* WORK ORDER
Which lines of the records below contain the word "trunk"? Copy each of them out.

* GIVEN ENTRIES
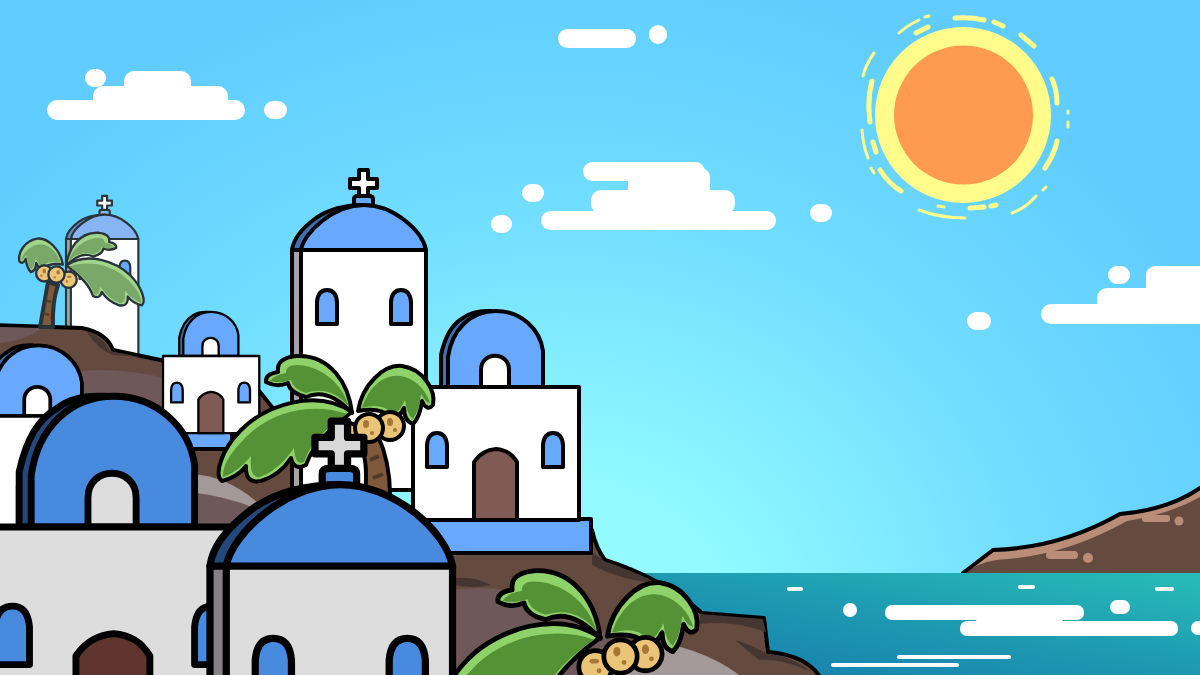
<!DOCTYPE html>
<html lang="en">
<head>
<meta charset="utf-8">
<title>Island village by the sea</title>
<style>
:root {
  --ink: #000;
  --wall: #fff;
  --wall-side: #aaa1a2;
  --roof: #69a8ff;
  --roof-side: #426fae;
  --window: #69a8ff;
  --door: #805a54;
  --cross: #fff;
  --leaf: #8ed269;
  --leaf-shade: #559135;
  --nut: #eac477;
  --nut-spot: #a87539;
  --rock: #654a40;
  --rock-dark: #463631;
  --rock-mauve: #6f5859;
  --rock-light: #a39999;
  --sun: #ff9b50;
  --sun-halo: #fffc8c;
}
html, body { margin: 0; overflow: hidden; }
svg { display: block; }
.near {
  --wall: #ddd;
  --wall-side: #858083;
  --roof: #488add;
  --roof-side: #24487b;
  --window: #488add;
  --door: #603530;
  --cross: #d8d8d8;
}
.far {
  --ink: #28333a;
  --roof: #87b5f3;
  --roof-side: #668cc0;
  --leaf: #a0d48a;
  --leaf-shade: #7aa869;
}
.line { stroke: var(--ink); stroke-width: 4; stroke-linejoin: round; stroke-linecap: round; }
.wall { fill: var(--wall); }
.wall-side { fill: var(--wall-side); }
.roof { fill: var(--roof); }
.roof-side { fill: var(--roof-side); }
.window { fill: var(--window); }
.door { fill: var(--door); }
.cross { fill: var(--cross); }
.leaf { fill: var(--leaf); }
.leaf-shade { fill: var(--leaf-shade); }
.nut { fill: var(--nut); }
.nut-spot { fill: var(--nut-spot); }
.trunk { fill: #80583b; }
.rock { fill: var(--rock); }
.rock-dark { fill: var(--rock-dark); }
.rock-mauve { fill: var(--rock-mauve); }
.rock-light { fill: var(--rock-light); }
.cloud { fill: #fff; }
.rays { fill: none; stroke: var(--sun-halo); stroke-linecap: round; }
</style>
</head>
<body>
<svg width="1200" height="675" viewBox="0 0 1200 675" role="img" aria-label="Whitewashed island village with blue domes, palms and a sunny sea">
  <defs>
    <radialGradient id="sky" gradientUnits="userSpaceOnUse" cx="560" cy="640" r="760" gradientTransform="translate(0 64) scale(1 .9)">
      <stop offset="0" stop-color="#99ffff"/>
      <stop offset=".25" stop-color="#90f8ff"/>
      <stop offset=".65" stop-color="#70dcff"/>
      <stop offset="1" stop-color="#60ccff"/>
    </radialGradient>
    <linearGradient id="sea" x1="0" y1="1" x2="1" y2="0">
      <stop offset="0" stop-color="#1679ab"/>
      <stop offset=".55" stop-color="#1e9bb2"/>
      <stop offset="1" stop-color="#28bdb8"/>
    </linearGradient>

    <path id="window" class="window line" d="M0 34V12Q1 0 10 0Q19 0 20 12V34Z"/>

    <g id="tower">
      <path class="cross line" d="M67-80h9v9h9v9h-9v11h-9v-11h-9v-9h9Z"/>
      <path class="roof line" d="M62-43v-8q0-3 4-3h11q4 0 4 3v8Z"/>
      <path class="wall-side line" d="M0 0H10V240H0Z"/>
      <path class="wall line" d="M9 0H134V240H9Z"/>
      <path class="roof-side line" d="M0 0Q2-16 24-32Q43-45 72-45L9 0Z"/>
      <path class="roof line" d="M9 0C12-18 42-45 72-45C101-45 130-20 134 0Z"/>
      <use href="#window" x="25" y="40"/>
      <use href="#window" x="99" y="40"/>
    </g>

    <g id="house">
      <path class="roof-side line" d="M28 0V-32Q34-60 50-69Q60-77 78-76L38 0Z"/>
      <path class="roof line" d="M35 0V-30C39-58 58-76 83-76C108-76 127-58 130-36V0Z"/>
      <path class="wall line" d="M68 0V-17C68-36 96-36 96-17V0Z"/>
      <path class="wall line" d="M0 0H166V133H0Z"/>
      <use href="#window" x="14" y="46"/>
      <use href="#window" x="130" y="46"/>
      <path class="door line" d="M61 133V75Q69 63 83 62Q97 63 104 75V133Z"/>
    </g>

    <g id="palm">
      <path class="leaf line" d="M-4-2C-7-30-25-61-60-59Q-80-57-78-43Q-91-41-90-33Q-79-27-68-32Q-66-22-50-18Q-28-28-4-2Z"/>
      <path class="leaf-shade" d="M-7-8C-14-33-37-50-60-50Q-70-50-70-42Q-82-40-86-34Q-76-31-65-35Q-63-26-50-22Q-25-30-7-8Z"/>
      <path class="leaf line" d="M2-4C6-30 28-51 46-49C67-46 80-25 77-10Q71-3 66-14Q64 2 57 9Q48 6 48-7Q42 5 34 2Q25-8 2-4Z"/>
      <path class="leaf-shade" d="M6-7C13-29 29-41 44-39C60-37 71-23 74-12Q70-12 65-21Q63-4 57 4Q51 0 49-15Q42 0 36-2Q25-13 6-7Z"/>
      <path class="leaf line" d="M-4-3C-40-27-90-10-115 15C-135 35-142 60-134 66Q-118 62-110 51Q-111 69-95 66Q-76 60-65 43Q-62 56-50 50Q-42 25-4-3Z"/>
      <path class="leaf-shade" d="M-9-1C-42-13-85-4-110 22C-124 36-134 50-133 62Q-118 57-105 41Q-107 64-96 62Q-77 55-62 33Q-61 51-52 47Q-44 22-9-1Z"/>
      <g class="nut line">
        <circle cx="-8" cy="22" r="14"/>
        <circle cx="34" cy="11" r="14"/>
        <circle cx="13" cy="13" r="14"/>
      </g>
      <g class="nut-spot">
        <ellipse cx="-9" cy="17" rx="4" ry="2"/><circle cx="-5" cy="25" r="2"/>
        <ellipse cx="10" cy="9" rx="3" ry="4"/><circle cx="16" cy="18" r="2"/>
        <ellipse cx="34" cy="7" rx="3" ry="4"/><circle cx="39" cy="15" r="2"/>
      </g>
    </g>
  </defs>

  <rect id="sky-fill" width="1200" height="675" fill="url(#sky)"/>

  <g id="sun-disc">
    <circle cx="963" cy="115" r="88" fill="var(--sun-halo)"/>
    <circle cx="963.5" cy="115" r="69.5" fill="var(--sun)"/>
    <g class="rays">
      <path stroke-width="5" d="M870 122Q867 100 872 81M880 170Q889 184 901 191M1057 103Q1057 90 1052 79M1045 168Q1055 153 1057 141M1021 35l13 11M955 18q16-1 29 2M970 208l14-1M928 27l-12 6M991 206l5-1M873 142l3 10M994 22l9 4"/>
      <path stroke-width="3" d="M862 130Q863 145 868 158M863 76Q866 64 874 53M899 33Q908 25 919 20M919 210Q940 218 965 218M1012 213Q1026 208 1036 196M1068 111v2M1068 122v5M938 206l6 1M925 17l4-1M871 168l3 5M1043 190l3-3"/>
    </g>
  </g>

  <g id="clouds" class="cloud">
    <rect x="558" y="29" width="78" height="19" rx="9.5"/>
    <rect x="649" y="25" width="18" height="19" rx="9"/>
    <g id="cloud-west">
      <rect x="47" y="100" width="198" height="20" rx="10"/>
      <rect x="93" y="86" width="135" height="24" rx="10"/>
      <rect x="124" y="71" width="67" height="24" rx="10"/>
      <rect x="85" y="69" width="21" height="18" rx="9"/>
      <rect x="264" y="101" width="23" height="18" rx="9"/>
    </g>
    <g id="cloud-middle">
      <rect x="541" y="211" width="235" height="19" rx="9.5"/>
      <rect x="591" y="190" width="144" height="24" rx="10"/>
      <rect x="628" y="168" width="82" height="30" rx="9"/>
      <rect x="583" y="162" width="122" height="19" rx="9.5"/>
      <rect x="522" y="184" width="22" height="18" rx="9"/>
      <rect x="491" y="215" width="21" height="18" rx="9"/>
      <rect x="810" y="204" width="22" height="18" rx="9"/>
    </g>
    <g id="cloud-east">
      <rect x="1041" y="304" width="180" height="20" rx="10"/>
      <rect x="1097" y="288" width="130" height="24" rx="10"/>
      <rect x="1146" y="266" width="80" height="30" rx="9"/>
      <rect x="1108" y="266" width="22" height="18" rx="9"/>
      <rect x="967" y="312" width="24" height="18" rx="9"/>
    </g>
  </g>

  <g id="headland">
    <path class="rock" d="M963 573L993 550Q1060 548 1120 514Q1168 510 1200 488V573Z"/>
    <path fill="#b98d78" d="M968 570L994 551Q1062 549 1121 515Q1168 511 1200 489V497Q1170 514 1127 521Q1068 554 1008 559Q988 559 968 570Z"/>
    <g fill="#b98d78">
      <rect x="1142" y="515" width="28" height="7" rx="3"/><circle cx="1179" cy="521" r="4.5"/>
      <rect x="1046" y="551" width="32" height="8" rx="4"/><circle cx="1088" cy="558" r="5"/>
    </g>
    <path class="line" fill="none" d="M963 573L993 550Q1060 548 1120 514Q1168 510 1200 488"/>
  </g>

  <g id="sea-water">
    <rect x="600" y="573" width="600" height="102" fill="url(#sea)"/>
    <g class="cloud">
      <rect x="885" y="605" width="199" height="15" rx="7"/>
      <rect x="960" y="621" width="218" height="15" rx="7"/>
      <path d="M978 612H1068Q1056 621 1070 628H962Q980 624 978 612Z"/>
      <rect x="843" y="603" width="14" height="14" rx="7"/>
      <rect x="1110" y="600" width="20" height="14" rx="7"/>
      <rect x="1191" y="621" width="14" height="14" rx="7"/>
      <rect x="787" y="587" width="16" height="4" rx="2"/>
      <rect x="1018" y="585" width="17" height="4" rx="2"/>
      <rect x="1155" y="587" width="19" height="4" rx="2"/>
      <rect x="897" y="655" width="114" height="4" rx="2"/>
      <rect x="831" y="663" width="128" height="4" rx="2"/>
    </g>
  </g>

  <use class="far" href="#tower" transform="translate(66 239) scale(.54)"/>

  <g id="upper-cliff">
    <path class="rock line" d="M-5 325L82 328Q107 333 113 350L165 361L260 392L330 480V690H-5Z"/>
    <path class="rock-mauve" d="M0 327L42 328Q24 341 0 343Z"/>
    <path class="rock-mauve" d="M74 372Q112 366 165 378V440H100Z"/>
    <path class="rock-dark" d="M86 331Q103 336 110 351L140 357L113 355Q98 350 86 331Z"/>
    <path class="rock-light" d="M190 474Q235 476 270 515L190 492Z"/>
    <path class="rock-mauve" d="M190 492Q238 498 270 515L230 540H190Z"/>
  </g>

  <g class="far">
    <path class="trunk line" stroke-width="2" d="M48 282Q44 305 40 327H53Q52 302 58 285Z"/>
    <path fill="none" stroke="#4e3a2d" stroke-width="2" d="M45 300l6 2M43 313l6 2"/>
    <use href="#palm" transform="translate(64 267) scale(-.58 .58)"/>
  </g>

  <path class="roof line" d="M170 430H232V449H170Z"/>
  <use href="#house" transform="translate(163 356) scale(.58)"/>

  <use href="#tower" x="292" y="250"/>

  <g id="shore-cliff">
    <path class="rock line" d="M420 545L592 530Q596 548 605 560Q662 578 702 613L764 618L768 652Q806 655 820 677H420Z"/>
    <path class="rock-mauve" d="M455 590Q500 583 540 600Q610 620 640 675H455Z"/>
    <path class="rock-light" d="M640 640Q700 645 742 677H600Z"/>
    <path class="rock-dark" d="M592 552L604 561Q640 574 655 582Q625 582 592 565ZM700 614L763 619L766 632Q732 620 700 624ZM455 578q20-2 36 7q-18 4-36 0Z"/>
    <path class="rock-dark" d="M735 640q20 6 32 14q25 2 44 18q-30-14-52-12Z"/>
  </g>

  <path class="roof line" d="M400 519H591V553H400Z"/>
  <use href="#house" x="413" y="387"/>

  <g id="terrace-palm">
    <path class="trunk line" d="M358 438Q369 458 365 495H390Q390 462 378 436Z"/>
    <path fill="none" stroke="#4e3a2d" stroke-width="4" d="M370 460l9-4M373 478l10-4"/>
    <use href="#palm" x="356" y="415"/>
  </g>

  <use class="near" href="#house" transform="translate(-39 416) scale(.93)" style="--wall:#fff;--roof:#69a8ff;--roof-side:#426fae"/>
  <use class="near" href="#house" transform="translate(-29 527) scale(1.72)"/>
  <use class="near" href="#tower" transform="translate(210 566) scale(1.81)"/>

  <use href="#palm" transform="translate(605 641) scale(1.19)"/>
</svg>
</body>
</html>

* SOLUTION BELOW
.trunk { fill: #80583b; }
    <path class="trunk line" stroke-width="2" d="M48 282Q44 305 40 327H53Q52 302 58 285Z"/>
    <path class="trunk line" d="M358 438Q369 458 365 495H390Q390 462 378 436Z"/>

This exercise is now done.